Like Father by Robert S. King
My son has my eyes, but not yet my vision.
He denies I can see through him,
tells me how blind I am,
how hard to breathe it is
when I’ve sucked all air from the room.
Men offer tough love, but don’t say that word,
just its euphemism of “what’s best for you.”
It’s the kind of love that makes money
of the world, testosterone of tenderness.
I have already spent my future,
spent everyone in it.
My eyes burn with clarity.
You can see it in his eyes,
how there’s no time like the present.
He chooses a wife as costly as himself,
a southern bell to give him hell,
like him, one who wants it now,
he says one who nags for now.
Soon his apologies are the only currency for sex.
Soon he feels money would be cheaper.
He slips out with a pocketful of anger,
swivels the barstool toward a closer, fruitier perfume.
Tonight Peaches is her given name, a fog of fragrance and gin,
dolled up in shiny, fuzzy hair and rouge over the bruise.
Peaches can’t forgive either her father or her ex
(twins she calls them)
but warms to his staggering new cologne of Old Spice and rum,
this one of such tightly focused eyes.
She just wants a free drink and a lover with a long future.
And so the future goes.

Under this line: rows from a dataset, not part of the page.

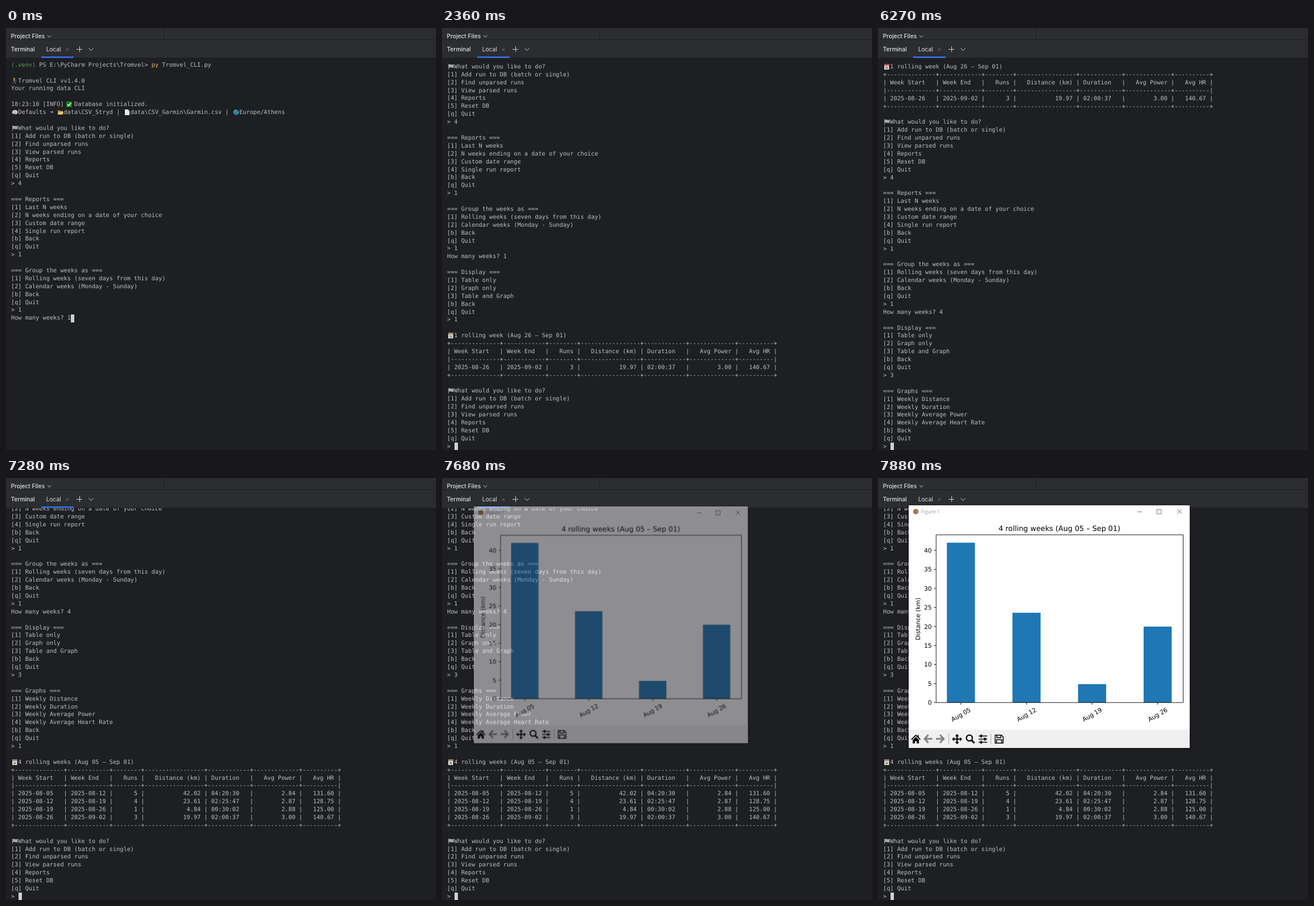
An HTML page that plays this animation: 756 px wide and 741 px high, repeating every 8000 ms.

```html
<!DOCTYPE html>
<html lang="en">
<head>
<meta charset="utf-8">
<title>Terminal report</title>
<style>
html, body { margin: 0; width: 100%; height: 100%; overflow: hidden; background: #1e1f22; }
#stage { position: absolute; left: 0; top: 0; width: 756px; height: 741px; overflow: hidden; background: #1e1f22; }
#stage > svg, #stage > div { position: absolute; }
#bars { left: 0; top: 0; }
#bars text { font: 500 10.2px Inter, sans-serif; fill: #dfe1e5; }
#term { left: 0; top: 53px; width: 756px; height: 688px; overflow: hidden; }

#log {
  position: absolute; left: 9px; top: 5.8px; margin: 0; white-space: pre; color: #bcbec4;
  font: 10.25px/13.89px "DejaVu Sans Mono", "Noto Sans Mono", monospace;
  text-rendering: geometricPrecision; font-variant-ligatures: none;
}
#log, #log span, #log i, #cursor, #win, #plot { animation: 8s step-end infinite; }
#log { animation-name: scroll; }
#log i { position: relative; font-style: normal; color: #a08a78; }
#log i svg { position: absolute; left: 0; top: 0; overflow: visible; }
#log .check svg { left: -2px; }
.venv { color: #5fa04e; }
.cmd { color: #e3c565; }
#log .display { animation-name: display; }
#log .key1 { animation-name: key1; }
#log .week { animation-name: week; }
#log .week .cal { animation-name: tint; }
#log .graphs { animation-name: graphs; }
#log .key2 { animation-name: key2; }
#log .month { animation-name: month; }

#cursor { left: 0; top: 0; width: 6px; height: 14px; background: #ced0d6; animation-name: place, blink; }
#win { left: 54px; top: 48px; transform-origin: 0 0; box-shadow: 0 1px 4px rgba(0, 0, 0, .4); animation-name: open; }
#plot { animation-name: plot; }
#win text { font-family: "DejaVu Sans", sans-serif; font-size: 10.64px; text-rendering: geometricPrecision; }

@keyframes scroll {
  0% { transform: none; }
  29.5% { transform: translateY(-108px); }
  66.875% { transform: translateY(-580px); }
  91%, 100% { transform: translateY(-844px); }
}
@keyframes display { 0% { opacity: 0; } 6.875%, 100% { opacity: 1; } }
@keyframes key1 { 0% { opacity: 0; } 19.25%, 100% { opacity: 1; } }
@keyframes week { 0% { opacity: 0; } 29.5%, 100% { opacity: 1; } }
@keyframes tint { 0% { color: #a08a78; } 66.875%, 100% { color: #c8493f; } }
@keyframes graphs { 0% { opacity: 0; } 66.875%, 100% { opacity: 1; } }
@keyframes key2 { 0% { opacity: 0; } 86.875%, 100% { opacity: 1; } }
@keyframes month { 0% { opacity: 0; } 91%, 100% { opacity: 1; } }
@keyframes place {
  0% { transform: translate(114px, 503px); }
  6.875% { transform: translate(22px, 614px); }
  19.25% { transform: translate(28px, 614px); }
  29.5% { transform: translate(22px, 728px); }
  86.875% { transform: translate(28px, 728px); }
  91%, 100% { transform: translate(22px, 728px); }
}
@keyframes blink {
  0%, 6.875%, 19.25%, 29.5%, 42.125%, 54.5%, 66.875%, 78.375%, 86.875%, 100% { opacity: 1; }
  6%, 13.5%, 26.125%, 36.125%, 48.75%, 61.125%, 72.625%, 85.25% { opacity: 0; }
}
@keyframes open {
  0% { opacity: 0; transform: none; }
  95.125% { opacity: .15; transform: translate(3px, 3.3px) scale(.956); }
  96% { opacity: .5; transform: translate(2px, 2px) scale(.975); }
  96.75% { opacity: .815; transform: translate(.8px, .8px) scale(.9885); }
  97.625% { opacity: .96; transform: translate(.3px, .3px) scale(.997); }
  98.5%, 100% { opacity: 1; transform: none; }
}
@keyframes plot { 0% { opacity: 0; } 96%, 100% { opacity: 1; } }
</style>
</head>
<body>
<div id="stage">
  <svg id="bars" width="756" height="53">
    <rect width="756" height="52" fill="#2b2d30"/>
    <path d="M0 20.5H756M277.5 0V20" stroke="#1e1f22"/>
    <text x="8.5" y="17.7">Project Files</text>
    <text x="8.5" y="41.2">Terminal</text>
    <text x="70.7" y="41.2" style="font-weight:400">Local</text>
    <path d="M62 51.3H119" stroke="#3574f0" stroke-width="2.4"/>
    <g fill="none" stroke="#ced0d6">
      <path d="M73 13l3.2 3.2L79.4 13M124 37.5h10M129.5 32v10M145.5 35.5l4 4 4-4"/>
      <path d="M105.5 35.5l5 5m0-5l-5 5" stroke="#7d8087" stroke-width=".8"/>
    </g>
  </svg>
  <div id="term"><pre id="log"></pre></div>
  <div id="cursor"></div>
  <svg id="win" width="494" height="426" viewBox="54 48 494 426">
    <path fill="#fff" d="M54 48h494v426H54z"/>
    <path fill="none" stroke="#666" stroke-width=".9" d="M456 59.5h8M490.5 55.500h7.5v7.5h-7.5zM526 55l8 8m0-8l-8 8"/>
    <g id="plot">
      <circle cx="66.5" cy="59" r="4.8" fill="#a8794f"/>
      <text x="76" y="62.3" fill="#999" style="font:8.8px 'Open Sans',sans-serif">Figure 1</text>
      <text x="319" y="93.3" text-anchor="middle" style="font-size:12.77px">4 rolling weeks (Aug 05 – Sep 01)</text>
      <text transform="translate(74 247.5) rotate(-90)" text-anchor="middle">Distance (km)</text>
      <g id="chart"></g>
      <path fill="none" stroke="#000" stroke-width=".9" d="M102.2 99.8H536.5V394.3H102.2z"/>
      <path fill="#f0f0f0" d="M54 442h494v32H54z"/>
      <path stroke="#a8a8a8" d="M124.5 448.5v19M198.5 448.5v19"/>
      <path d="M66.5 450.5l2.8 2.7v-1.7h2.2v3.8l3.5 3.4-1.2 1.2-7.3-7-7.3 7-1.2-1.2zM61 460l5.5-5.2 5.5 5.2v6h-4v-4h-3v4h-4z"/>
      <path fill="none" stroke="#808080" stroke-width="3" d="M88.5 451l-6.5 7 6.5 7M83 458h12.5M109 451l6.5 7-6.5 7M114.5 458H102"/>
      <path stroke="#000" stroke-width="2.2" d="M133 458.5h12M139 452.5v12"/>
      <path d="M139 449.5l3.5 4h-7zM139 467.5l3.5-4h-7zM130 458.5l4-3.5v7zM148 458.5l-4-3.5v7z"/>
      <circle cx="160.7" cy="456.5" r="5.2" fill="none" stroke="#000" stroke-width="2.3"/>
      <path stroke="#000" stroke-width="3" d="M164.5 460.5l5 5"/>
      <path stroke="#000" stroke-width="1.6" d="M177 453h15M177 458.5h15M177 464h15"/>
      <path stroke="#000" stroke-width="3" d="M181.5 450.5v5M188 456v5M181.5 461.5v5"/>
      <path fill="none" stroke="#000" stroke-width="1.5" d="M206 451.5h11l3 3v11h-14zM209 451.5v4.5h7v-4.5M208.5 465v-5.5h9v5.5"/>
    </g>
  </svg>
</div>
<script>
const art = {
  run: '<circle cx="5.5" cy="1.8" r="1.3" fill="#e0b080"/><path d="M3 4.5l3-.8 2.5 2" stroke="#e8a03c" fill="none"/><path d="M5.6 4v3l2 1.5.4 2.5M5.4 7L3 10" stroke="#7d86c8" fill="none"/>',
  check: '<rect y="1" width="10" height="10" rx="1" fill="#14871a"/><path d="M2 6l2.3 2.5L8.2 3.5" stroke="#fff" stroke-width="1.5" fill="none"/>',
  brain: '<path d="M2 7C1 4 4 1.5 7 2c3 0 5 2 4.5 4.5C11 9 9 9 8 10L6 8.5C4 9.5 2.5 9 2 7z" fill="#d6cabb"/><path d="M4 5.5c2-1 2 1 4 0M6 7.5h3" stroke="#9c9084" stroke-width=".7" fill="none"/>',
  folder: '<path d="M2 2.5h3.5l1 1H11V10H2z" fill="#b5803a"/><path d="M3.5 5H12l-1 5H2z" fill="#eabf6a"/>',
  page: '<path d="M2 1h5.5L10 3.5V11H2z" fill="#e9ebee"/><path d="M7.5 1v2.5H10z" fill="#9fa6ad"/>',
  globe: '<circle cx="6.5" cy="6" r="5" fill="#2472b8"/><path d="M3 3l3-1.5L7 4 5 6 4 8 2 6zM8 5l3 .5-1 3-2 1.5z" fill="#4fa04a"/>',
  flag: '<path d="M2.5 1v10" stroke="#8a8d8c"/><path d="M3 2c2-1 3 1 8.5 0v5.5C8 8.5 6 6.5 3 7.5z" fill="#a6aaa6"/>',
  cal: '<path d="M2 1h8.5v10H2z" fill="#dcdcd8"/><path d="M2 1h8.5v3H2z" fill="currentColor"/><path d="M4 6h2v3H4M7.5 6v3.5" stroke="#55585c" stroke-width=".9" fill="none"/>'
};
const icon = (name, gap = '  ') => `<i class="${name}">${gap}<svg width="12" height="12">${art[name]}</svg></i>`;
const part = (name, text) => `<span class="${name}">${text}</span>`;

const list = (title, items, back = '[b] Back\n') =>
  `\n\n${title}\n${items.map((s, i) => `[${i + 1}] ${s}\n`).join('')}${back}[q] Quit\n> `;
const menu = list(icon('flag') + 'What would you like to do?',
  ['Add run to DB (batch or single)', 'Find unparsed runs', 'View parsed runs', 'Reports', 'Reset DB'], '');
const reports = list('=== Reports ===',
  ['Last N weeks', 'N weeks ending on a date of your choice', 'Custom date range', 'Single run report']);
const group = list('=== Group the weeks as ===',
  ['Rolling weeks (seven days from this day)', 'Calendar weeks (Monday - Sunday)']);
const display = list('=== Display ===', ['Table only', 'Graph only', 'Table and Graph']);
const graphs = list('=== Graphs ===',
  ['Weekly Distance', 'Weekly Duration', 'Weekly Average Power', 'Weekly Average Heart Rate']);
const ask = n => `4${reports}1${group}1\nHow many weeks? ${n}`;

const widths = [14, 12, 8, 17, 12, 13, 10];
const leftCols = [0, 1, 4];
const row = cells => '|' + cells.map((c, i) => leftCols.includes(i)
  ? ` ${c}`.padEnd(widths[i]) : `${c} `.padStart(widths[i])).join('|') + '|';
const rule = end => end + widths.map(w => '-'.repeat(w)).join('+') + end;
const heads = ['Week Start', 'Week End', 'Runs', 'Distance (km)', 'Duration', 'Avg Power', 'Avg HR'];
const table = (title, rows) => '\n\n' + [icon('cal') + title, rule('+'), row(heads), rule('|'),
  ...rows.map(row), rule('+')].join('\n');

const weeks = [
  ['2025-08-05', '2025-08-12', 5, '42.02', '04:20:30', '2.84', '131.60'],
  ['2025-08-12', '2025-08-19', 4, '23.61', '02:25:47', '2.87', '128.75'],
  ['2025-08-19', '2025-08-26', 1, '4.84', '00:30:02', '2.88', '125.00'],
  ['2025-08-26', '2025-09-02', 3, '19.97', '02:00:37', '3.00', '140.67']
];
const intro = String.raw`${part('venv', '(.venv)')} PS E:\PyCharm Projects\Tromvel> ${part('cmd', 'py')} Tromvel_CLI.py

${icon('run')}Tromvel CLI vv1.4.0
Your running data CLI

18:23:10 [INFO] ${icon('check', ' ')} Database initialized.
${icon('brain')}Defaults ➜ ${icon('folder')}data\CSV_Stryd | ${icon('page')}data\CSV_Garmin\Garmin.csv | ${icon('globe')}Europe/Athens`;

document.getElementById('log').innerHTML = intro + menu + ask(1)
  + part('display', display) + part('key1', '1')
  + part('week', table('1 rolling week (Aug 26 – Sep 01)', weeks.slice(3)) + menu)
  + part('graphs', ask(4) + display + '3' + graphs) + part('key2', '1')
  + part('month', table('4 rolling weeks (Aug 05 – Sep 01)', weeks) + menu);

// Bar chart
const base = 394.3, perKm = 6.68;
let chart = '';
for (let km = 0; km <= 40; km += 5) {
  const y = base - km * perKm;
  chart += `<path d="M98.4 ${y}h3.8" stroke="#000" stroke-width=".9"/><text x="94.5" y="${y + 3.9}" text-anchor="end">${km}</text>`;
}
weeks.forEach((w, i) => {
  const x = 145.8 + i * 115.3, h = w[3] * perKm;
  chart += `<rect x="${x - 24.7}" y="${base - h}" width="49.4" height="${h}" fill="#1f77b4"/>
    <path d="M${x} ${base}v3.8" stroke="#000" stroke-width=".9"/>
    <text transform="translate(${x} 415.5) rotate(-30)" y="3.7" text-anchor="middle">Aug ${w[0].slice(8)}</text>`;
});
document.getElementById('chart').innerHTML = chart;
</script>
</body>
</html>
```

He drinks more and goes home less.
He talks less and stalks more.
He chases every face that shines,
except the mirror.